— 20 experts shared their view
A recently published large-scale survey points out that the vast majority of travelers are keen on staying at hotel properties that engage in sustainability (1). Willingness-to-stay (WTS) is important to the extent in which hotels can capitalize on their sustainability endeavors through transparent communication. However, the same travelers seem to have difficulty in finding hotels committed to sustainability or simply are not aware that those hotels even exist (2); a topic discussed by the World Panel on Sustainability in Hospitality earlier this year (3). Beyond WTS, hoteliers are particularly interested in the willingness-to-pay (WTP). Findings from academic research are mixed, but recent studies point out that the willingness to pay a price premium to stay in hotels that have implemented sustainability practices is linked to the level of environmental concerns showed by individuals (4). Because ultimately, the price guests pay to stay at the property remains a major driver or barrier for travel decisions.

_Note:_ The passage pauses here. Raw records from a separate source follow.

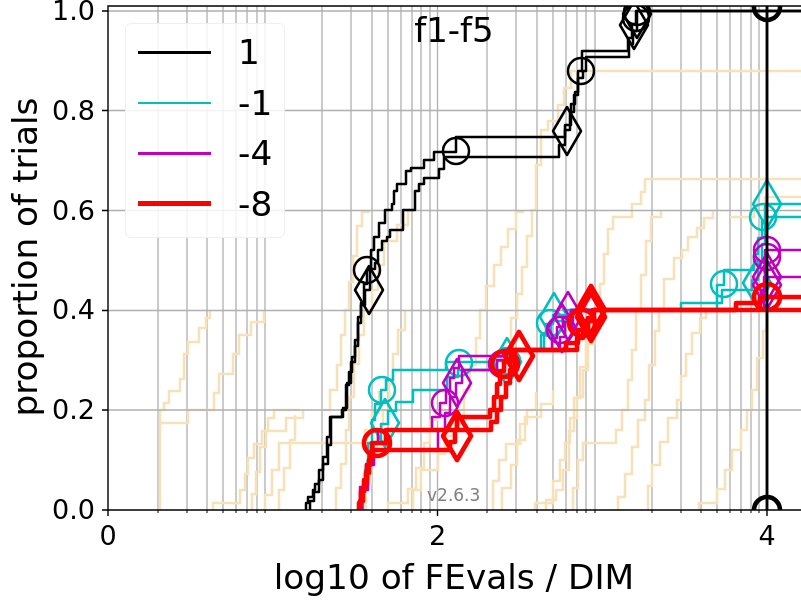
<!DOCTYPE html>
<html lang="en">
<head>
<meta charset="utf-8">
<title>Proportion of trials, f1-f5</title>
<style>
:root{--ink:#000;--paper:#fff;--grid:#b0b0b0;--wheat:#f7e1b8;--cyan:#00bfbf;--magenta:#bf00bf;--red:#f00;--muted:#808080}
*{box-sizing:border-box;margin:0}
html,body{width:801px;height:600px;overflow:hidden;background:var(--paper)}
.chart{position:relative;width:801px;height:600px;overflow:hidden;color:var(--ink);font:34.3px/40px "DejaVu Sans",sans-serif;white-space:nowrap}
.plot{position:absolute;inset:0;width:801px;height:600px}
.plot path,.plot line,.plot rect{fill:none}
.grid{stroke:var(--grid);stroke-width:1.3}
.background-runs{stroke:var(--wheat);stroke-width:2.6}
.series{stroke-width:2.5;stroke-linejoin:round}
.black{stroke:var(--ink);color:var(--ink)}
.cyan{stroke:var(--cyan);color:var(--cyan)}
.magenta{stroke:var(--magenta);color:var(--magenta)}
.red{stroke:var(--red);color:var(--red);stroke-width:4.6}
.title{position:absolute;left:354px;top:10px;width:200px;text-align:center;font-size:34px}
.x-label{position:absolute;left:254px;top:557px;width:400px;text-align:center}
.y-label{position:absolute;left:-175px;top:237px;width:400px;text-align:center;transform:rotate(-90deg)}
.ticks{position:absolute;display:flex;justify-content:space-between;font-size:27px;line-height:28px}
.y-ticks{flex-direction:column;left:40px;top:-3px;width:55px;height:527px;text-align:right}
.x-ticks{left:88px;top:522px;width:699px}
.x-ticks span{width:40px;text-align:center}
.version{position:absolute;left:427px;top:485px;font-size:17px;line-height:20px;color:var(--muted)}
.legend{position:absolute;left:125px;top:23px;width:160px;height:215px;padding:3px 12px 8px;display:grid;grid-template-rows:repeat(4,1fr);background:rgba(255,255,255,.84);border:1.5px solid #efefef;border-radius:6px}
.legend div{display:flex;align-items:center;gap:27px}
.legend i{width:73px;height:2.5px;background:currentColor}
.legend i.red{height:5px}
</style>
</head>
<body>
<main class="chart">
<svg class="plot" viewBox="0 0 801 600" role="img" aria-label="Step curves of the proportion of trials against log10 of evaluations">
<defs>
<clipPath id="axes-area"><path d="M108 6H801V510H108Z"/></clipPath>
<circle id="ring" r="13" fill="none"/>
<path id="diamond" d="M0-24L14 0L0 24L-14 0Z"/>
</defs>
<g class="grid">
<path d="M158 6V510M187 6V510M207 6V510M223 6V510M236 6V510M247 6V510M257 6V510M265 6V510M322 6V510M351 6V510M372 6V510M388 6V510M401 6V510M412 6V510M421 6V510M430 6V510M437.5 6V510M487 6V510M516 6V510M537 6V510M553 6V510M566 6V510M577 6V510M586 6V510M595 6V510M652 6V510M681 6V510M701 6V510M717 6V510M730 6V510M741 6V510M751 6V510M759 6V510"/>
</g>
<g clip-path="url(#axes-area)">
<g class="background-runs">
<path d="M160 510V410H164V403H169V391H180V379H184V354H188V342H199V328H206V318H210V310"/>
<path d="M160 423H188V410H214V393H219V374H233V354H239V335H251V322H264V310"/>
<path d="M213 510V503H240V490H245V474H248V458H254V444H262V431H268V418H274V410H300"/>
<path d="M252 510V494H256V472H260V447H266V431H286V418H303V410"/>
<path d="M265 510V495H272V470H279V443H365V430H372V410H379V391"/>
<path d="M279 510V490H284V468H290V440H295V415"/>
<path d="M322 410H330V390H337V365H341V335H345V310H349V282H353V256H357V226H362V212H370"/>
<path d="M336 510V488H341V464H346V430H349V397H354V364H359V335H364V310H372V290H378V265H384V241H397V225H408V210"/>
<path d="M366 510V484H371V456H377V431H383V410H389V384H393V354H398V330H405V310"/>
<path d="M388 510V503H408V489H416V468H424V443H430V420H437V410H464V390H470V365H476V338H480V310H486V286H494V265H501V247H508V229H516V212H524"/>
<path d="M413 510V490H421V470H438V454H445V436H455V424H464V410"/>
<path d="M493 510V481H499V460H506V444H520V424H527V410H536V392"/>
<path d="M502 510V488H511V465H517V440H525V417H541V404H553V390"/>
<path d="M506 340H511V318H517V294H522V267H527V236H532V210H536V165H541V130H548V121H558V105H564V88H571V71H801"/>
<path d="M535 510V503H553V481H560V460H565V443H570V418H577V397H583V370H588V344H594V310H600V284H604V254H608V229H613V217H632V204H641V192H645V179H801"/>
<path d="M546 510V500H556V490H563V470H569V431H574V398H580V367H586V335H591V310"/>
<path d="M573 510V488H578V460H583V443H616V430H622V410H628V380H632V350H636V310H641V275H646V241H651V217H661V210"/>
<path d="M618 510V497H625V474H632V447H638V420H645V400H649V365H655V331H659V310H664V279H674V258H682V250H688V237H697V228H704V218H713V210"/>
<path d="M648 510V486H652V465H660V442H668V418H677V400H681V376H686V354H692V333H700V318H706V310"/>
<path d="M699 510V503H717V489H725V470H732V450H741V430H747V410H752V390H757V358H763V331H767V310"/>
<path d="M730 217H754V204H765V197H801"/>
</g>
<g class="grid"><path d="M108 410H801M108 310.5H801M108 210.5H801M108 110.5H801M108 11H801"/></g>
<g class="series cyan">
<path d="M361 510V492H365V470H368V443H372V420H375V404H381V390H386V380H393V370H446V362H492V357H506V350H541V335H546V324H553V315H566V310H717V285H724V270H754V254H758V238H762V221H765V204H801"/>
<path d="M363 510V485H368V460H374V443H381V424H388V411H396V402H413V390H447V377H458V370H497V361H508V350H544V333H551V321H570V310H681V303H722V290H752V280H758V262H762V244H765V217H801"/>
<use href="#ring" x="382" y="390"/><use href="#ring" x="459" y="363"/><use href="#ring" x="507" y="361"/><use href="#ring" x="550" y="323"/><use href="#ring" x="724" y="284"/><use href="#ring" x="763" y="217"/>
<use href="#diamond" x="385" y="423"/><use href="#diamond" x="507" y="362"/><use href="#diamond" x="554" y="317"/><use href="#diamond" x="757" y="283"/><use href="#diamond" x="767" y="204"/>
</g>
<g class="series magenta">
<path d="M360 510V487H366V464H372V443H378V430H432V417H440V403H446V390H450V378H454V368H459V356H503V350H552V338H557V327H563V317H571V310H761V290H765V250H801"/>
<path d="M362 510V490H368V465H374V450H438V430H445V413H450V397H456V383H462V370H497V360H510V350H560V337H565V322H573V310H764V277H801"/>
<use href="#ring" x="445" y="403"/><use href="#ring" x="502" y="364"/><use href="#ring" x="560" y="330"/><use href="#ring" x="767" y="250"/><use href="#ring" x="767" y="257"/>
<use href="#diamond" x="457" y="383"/><use href="#diamond" x="562" y="328"/><use href="#diamond" x="568" y="316"/><use href="#diamond" x="767" y="277"/><use href="#diamond" x="767" y="285"/>
</g>
<g class="series black">
<path d="M306 510V503H308V497H313V490H315V484H319V470H323V457H327V437H330V417H342V410H346V385H349V372H352V357H355V340H358V317H361V303H364V284H367V270H371V250H374V237H379V223H385V210H392V204H394V191H397V184H406V171H411V168H424V160H434V152H456V137H565V125H571V104H575V92H578V71H582V51H628V38H632V24H636V11H801"/>
<path d="M310 510V501H314V492H319V480H323V464H328V445H331V417H343V408H347V383H351V362H355V346H358V323H361V305H365V290H370V269H375V263H378V250H382V241H387V237H390V230H403V210H415V191H419V184H424V178H439V169H444V157H559V145H565V130H570V112H574V95H578V78H583V71H586V57H629V44H633V31H637V11H801"/>
<use href="#ring" x="367" y="270"/><use href="#ring" x="456" y="151"/><use href="#ring" x="581" y="71"/><use href="#ring" x="636" y="18"/><use href="#ring" x="637" y="12"/>
<use href="#diamond" x="369" y="290"/><use href="#diamond" x="567" y="131"/><use href="#diamond" x="634" y="25"/><use href="#diamond" x="637" y="14"/>
<path d="M767 6V510"/>
<g stroke-width="4.5"><use href="#ring" x="767" y="7"/><use href="#ring" x="767" y="510"/></g>
</g>
<g class="series red">
<path d="M359 510V503H361V491H364V480H367V465H370V456H372V443H386V430H457V417H490V410H494V397H497V384H500V371H504V362H511V350H577V338H583V328H588V318H594V310H801"/>
<path d="M360 510V501H363V488H366V473H369V460H372V450H450V442H455V430H491V422H497V410H501V397H506V383H510V370H515V350H566V343H578V330H585V321H593V310H736V303H760V297H801"/>
<use href="#ring" x="377" y="443"/><use href="#ring" x="505" y="364"/><use href="#ring" x="582" y="323"/><use href="#ring" x="767" y="297"/>
<use href="#diamond" x="457" y="436"/><use href="#diamond" x="519" y="356"/><use href="#diamond" x="591" y="317"/><use href="#diamond" x="591" y="310"/>
</g>
<path class="black" stroke-width="2.5" d="M767 6V510"/>
</g>
<g class="black" stroke-width="1.4">
<path d="M801 6H108V510H801M102 510H108M102 410H108M102 310.5H108M102 210.5H108M102 110.5H108M102 11H108M108 510V516M437.5 510V516M767 510V516"/>
<path stroke-width="1" d="M158 510V513M187 510V513M207 510V513M223 510V513M236 510V513M247 510V513M257 510V513M265 510V513M322 510V513M351 510V513M372 510V513M388 510V513M401 510V513M412 510V513M421 510V513M430 510V513M487 510V513M516 510V513M537 510V513M553 510V513M566 510V513M577 510V513M586 510V513M595 510V513M652 510V513M681 510V513M701 510V513M717 510V513M730 510V513M741 510V513M751 510V513M759 510V513"/>
</g>
</svg>
<h1 class="title" style="font-weight:400">f1-f5</h1>
<section class="legend" aria-label="Legend">
<div><i class="black"></i><span>1</span></div>
<div><i class="cyan"></i><span>-1</span></div>
<div><i class="magenta"></i><span>-4</span></div>
<div><i class="red"></i><span>-8</span></div>
</section>
<div class="ticks y-ticks"><span>1.0</span><span>0.8</span><span>0.6</span><span>0.4</span><span>0.2</span><span>0.0</span></div>
<div class="ticks x-ticks"><span>0</span><span>2</span><span>4</span></div>
<p class="y-label">proportion of trials</p>
<p class="x-label">log10 of FEvals / DIM</p>
<p class="version">v2.6.3</p>
</main>
</body>
</html>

How should the industry communicate the added value of sustainability (rather than added cost) that resonates with guests that espouse similar values? How should the industry communicate to other segments which do not share the same values? How do we transform the perception that sustainability measures are simply a cost-reduction strategy rather than valuable and essential practices in this day and age?
Associate Professor at Institut Paul Bocuse
Currently, hotels try to invite customers in sustainability acts that call for some form of sacrifice through gamification (for example, a timer to save water in the shower) or by promising to reinvest part of the money saved through the customer's sacrifice into a good cause. Direct savings to the customer could, of course, be a motivator for sustainable behaviour. For example, a discounted room rate for sustainable choices could attract guests. However, this only appeals to certain segments and misses the underlying point: Sustainability is an imperative for everyone, not only something incentivised by money.
In my view, hotel sustainability initiatives have to become meaningful to guests. This could possibly be achieved through connecting the initiatives with the big picture. I suspect that many people who, according to surveys, want to be sustainable, miss the link between their everyday actions and the climate and biodiversity crises. They would be willing to make choices accordingly, if the potential effect of their actions was clearly illustrated. Of course, guests cannot be bombarded with doomsday scenarios. Instead, messages that positively connect the results of their actions with favourable effects to the environment, for example, "if all our guests took this action, as a result…", could nudge people in the right direction. Such messaging would have to go hand-in-hand with a pledge to invest the money saved (considering, of course, paying back the investments hotels have made in this) in environmental causes so that the guests do not feel like their sacrifice merely benefits the bottom line of the hotel. Without such pledge, the effect would be limited to segments who are altruistic and already likely consider the big picture.